Mitchell also evaluates the horse’s body symmetry, musculature and posture while making a thorough and complete exam. This includes palpation and passive flexing of joints to check for the horse’s normal range of motion and holding a joint in flexion for a minute before having the horse jog off. He also likes to watch the horse trot and walk while being worked in straight lines, circles and figure 8s.
Buck O’Neil maintains many farriers decide what to charge for shoes or trims based on what other area farriers are charging and what they believe the market in their area will bear. While these factors certainly need to be considered, the farrier from Horse Shoe, N.C., says it’s critical to draw up a business plan based on how much you need to support yourself and your family.

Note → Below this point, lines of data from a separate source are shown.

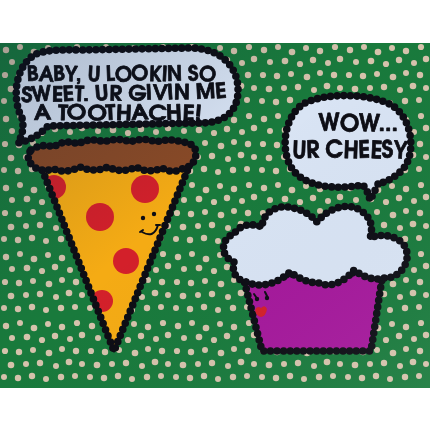
<!DOCTYPE html>
<html lang="en">
<head>
<meta charset="utf-8">
<title>Pizza and Cupcake</title>
<style>
:root {
  --paper: #ffffff;
  --green: #197a3c;
  --dot: #d6c3ac;
  --ink: #0d0d14;
  --icing: #d9e4f4;
  --cheese: #f5ab14;
  --crust: #8a4a26;
  --pepperoni: #d3202a;
  --berry: #a5189b;
}
html, body { margin: 0; background: var(--paper); overflow: hidden; }
.canvas { display: block; width: 430px; height: 430px; }
.field { fill: var(--green); }
.polka circle { fill: var(--dot); }
.icing { fill: var(--icing); }
.cheese { fill: var(--cheese); }
.crust { fill: var(--crust); }
.berry { fill: var(--berry); }
.pepperoni { fill: var(--pepperoni); }
.cord { fill: none; stroke: var(--ink); stroke-width: 3; stroke-linejoin: round; }
.beads { fill: none; stroke: var(--ink); stroke-width: 7.6; stroke-linecap: round; stroke-linejoin: round; stroke-dasharray: 0 6.6; }
.face { fill: none; stroke: var(--ink); stroke-width: 2; stroke-linecap: round; }
.eye { fill: var(--ink); }
.lips { fill: var(--pepperoni); }
.lettering { font-family: "TeX Gyre Adventor", "Inter", sans-serif; font-weight: 700; fill: var(--ink); stroke: var(--ink); stroke-width: .7; stroke-linejoin: round; }
</style>
</head>
<body>
<svg class="canvas" viewBox="0 0 430 430" xmlns="http://www.w3.org/2000/svg">
  <defs>
    <pattern id="polka" class="polka" width="86" height="69" y="43" patternUnits="userSpaceOnUse">
      <circle cx="6" cy="7" r="3.2"/><circle cx="20" cy="4" r="3"/><circle cx="34" cy="9" r="3.3"/><circle cx="48" cy="5" r="3"/><circle cx="62" cy="8" r="3.2"/><circle cx="77" cy="4" r="3.1"/>
      <circle cx="12" cy="19" r="3"/><circle cx="27" cy="18" r="3.3"/><circle cx="42" cy="21" r="3.1"/><circle cx="55" cy="17" r="3.2"/><circle cx="70" cy="20" r="3"/><circle cx="82" cy="16" r="3.2"/>
      <circle cx="5" cy="32" r="3.1"/><circle cx="19" cy="33" r="3.2"/><circle cx="33" cy="31" r="3"/><circle cx="49" cy="34" r="3.3"/><circle cx="62" cy="30" r="3"/><circle cx="76" cy="32" r="3.2"/>
      <circle cx="11" cy="46" r="3.3"/><circle cx="26" cy="45" r="3"/><circle cx="40" cy="44" r="3.2"/><circle cx="56" cy="47" r="3"/><circle cx="69" cy="43" r="3.3"/><circle cx="82" cy="45" r="3"/>
      <circle cx="4" cy="58" r="3"/><circle cx="18" cy="59" r="3.2"/><circle cx="32" cy="57" r="3.2"/><circle cx="46" cy="60" r="3"/><circle cx="61" cy="58" r="3.2"/><circle cx="75" cy="57" r="3"/>
    </pattern>
    <linearGradient id="light" x1="0" y1="0" x2="1" y2="1">
      <stop offset="0" stop-color="#0a2240" stop-opacity=".22"/>
      <stop offset=".45" stop-color="#0a2240" stop-opacity="0"/>
      <stop offset="1" stop-color="#ffffff" stop-opacity=".07"/>
    </linearGradient>
    <path id="pizza-bubble" d="M22 118C12 100 14 66 36 54Q48 49 80 50L190 48C222 48 239 68 238 92C237 114 222 124 196 123L48 126Q36 139 18 143Q25 131 22 118Z"/>
    <path id="cupcake-bubble" d="M378 184Q374 193 370 200Q368 191 363 185C335 190 306 187 293 170C280 152 283 118 303 104C325 92 372 93 393 106C413 120 416 154 403 169Q393 180 378 184Z"/>
    <path id="pizza-slice" d="M40 164L114 351L190 164Z"/>
    <path id="pizza-crust" d="M31 150Q42 143 54 147Q64 139 78 144Q90 137 104 142Q118 137 130 142Q144 137 156 142Q170 138 182 142Q196 143 196 154Q195 166 182 169Q172 174 162 168Q148 174 136 167Q122 174 108 167Q94 173 80 167Q66 174 54 169Q40 173 32 165Q25 158 31 150Z"/>
    <path id="cupcake-cup" d="M243 276L262 351H371L383 272Z"/>
    <path id="frosting" d="M246 282C234 279 232 270 234 262C219 256 221 238 234 234C240 224 252 223 262 227C263 210 280 204 293 208C303 210 311 215 317 222C328 208 346 203 358 209C370 215 374 226 370 238C383 232 402 237 406 249C411 263 399 279 384 278C374 281 363 277 354 270C346 280 332 289 319 283C308 283 298 278 290 272C278 283 262 289 246 282Z"/>
    <clipPath id="slice-clip"><use href="#pizza-slice"/></clipPath>
  </defs>

  <g id="background">
    <rect class="field" y="43" width="430" height="345"/>
    <rect y="43" width="430" height="345" fill="url(#polka)"/>
  </g>

  <g id="pizza">
    <use href="#pizza-slice" class="cheese"/>
    <g class="pepperoni" clip-path="url(#slice-clip)">
      <circle cx="54" cy="187" r="12"/>
      <circle cx="100" cy="217" r="14"/>
      <circle cx="145" cy="189" r="14"/>
      <circle cx="126" cy="261" r="13"/>
      <circle cx="102" cy="301" r="11"/>
    </g>
    <use href="#pizza-slice" class="cord"/>
    <use href="#pizza-slice" class="beads"/>
    <use href="#pizza-crust" class="crust"/>
    <use href="#pizza-crust" class="cord"/>
    <use href="#pizza-crust" class="beads"/>
    <circle class="eye" cx="143" cy="218" r="2.2"/>
    <circle class="eye" cx="154" cy="214" r="2.2"/>
    <path class="face" d="M142 232Q154 239 158 225M140 232L143 230M156 225L160 225"/>
  </g>

  <g id="cupcake">
    <use href="#cupcake-cup" class="berry"/>
    <use href="#cupcake-cup" class="cord"/>
    <use href="#cupcake-cup" class="beads"/>
    <use href="#frosting" class="icing"/>
    <use href="#frosting" class="cord"/>
    <use href="#frosting" class="beads"/>
    <path class="face" d="M254 294L256 297M265 292L267 296"/>
    <circle class="eye" cx="257" cy="299" r="2.2"/>
    <circle class="eye" cx="267" cy="298" r="2.2"/>
    <path class="lips" d="M255 310Q257 305 261 308Q265 304 267 309Q266 316 261 317Q256 316 255 310Z"/>
  </g>

  <g id="pizza-speech">
    <use href="#pizza-bubble" class="icing"/>
    <use href="#pizza-bubble" class="cord"/>
    <use href="#pizza-bubble" class="beads"/>
    <g class="lettering" font-size="21">
      <text x="27" y="81" textLength="189" lengthAdjust="spacingAndGlyphs" rotate="-2 3 -3 2 0 0 3 0 -2 4 -4 2 3 -2 0 -3 3">BABY, U LOOKIN SO</text>
      <text x="21" y="102" textLength="206" lengthAdjust="spacingAndGlyphs" rotate="3 -3 2 -2 3 0 0 -3 2 0 3 -2 2 -3 2 0 -2 -4" transform="rotate(-1 21 102)">SWEET. UR GIVIN ME</text>
      <text x="34" y="120" textLength="167" lengthAdjust="spacingAndGlyphs" rotate="-2 0 2 -3 3 -2 2 -3 3 -2 2 4">A TOOTHACHE!</text>
    </g>
  </g>

  <g id="cupcake-speech">
    <use href="#cupcake-bubble" class="icing"/>
    <use href="#cupcake-bubble" class="cord"/>
    <use href="#cupcake-bubble" class="beads"/>
    <g class="lettering" font-size="24">
      <text x="319" y="131" textLength="79" lengthAdjust="spacingAndGlyphs" rotate="-2 3 2 0">WOW...</text>
      <text x="292" y="158" textLength="115" lengthAdjust="spacingAndGlyphs" rotate="2 -2 0 -3 2 -2 3 -3 4">UR CHEESY</text>
    </g>
  </g>

  <rect id="soft-light" y="43" width="430" height="345" fill="url(#light)"/>
</svg>
</body>
</html>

“Good records and the ability to summarize and analyze them are the critical keys to managing your farrier business,” he says. “It’s important to keep good records and fully understand the costs and expenses you have in operating your business.”
Researchers at the University of…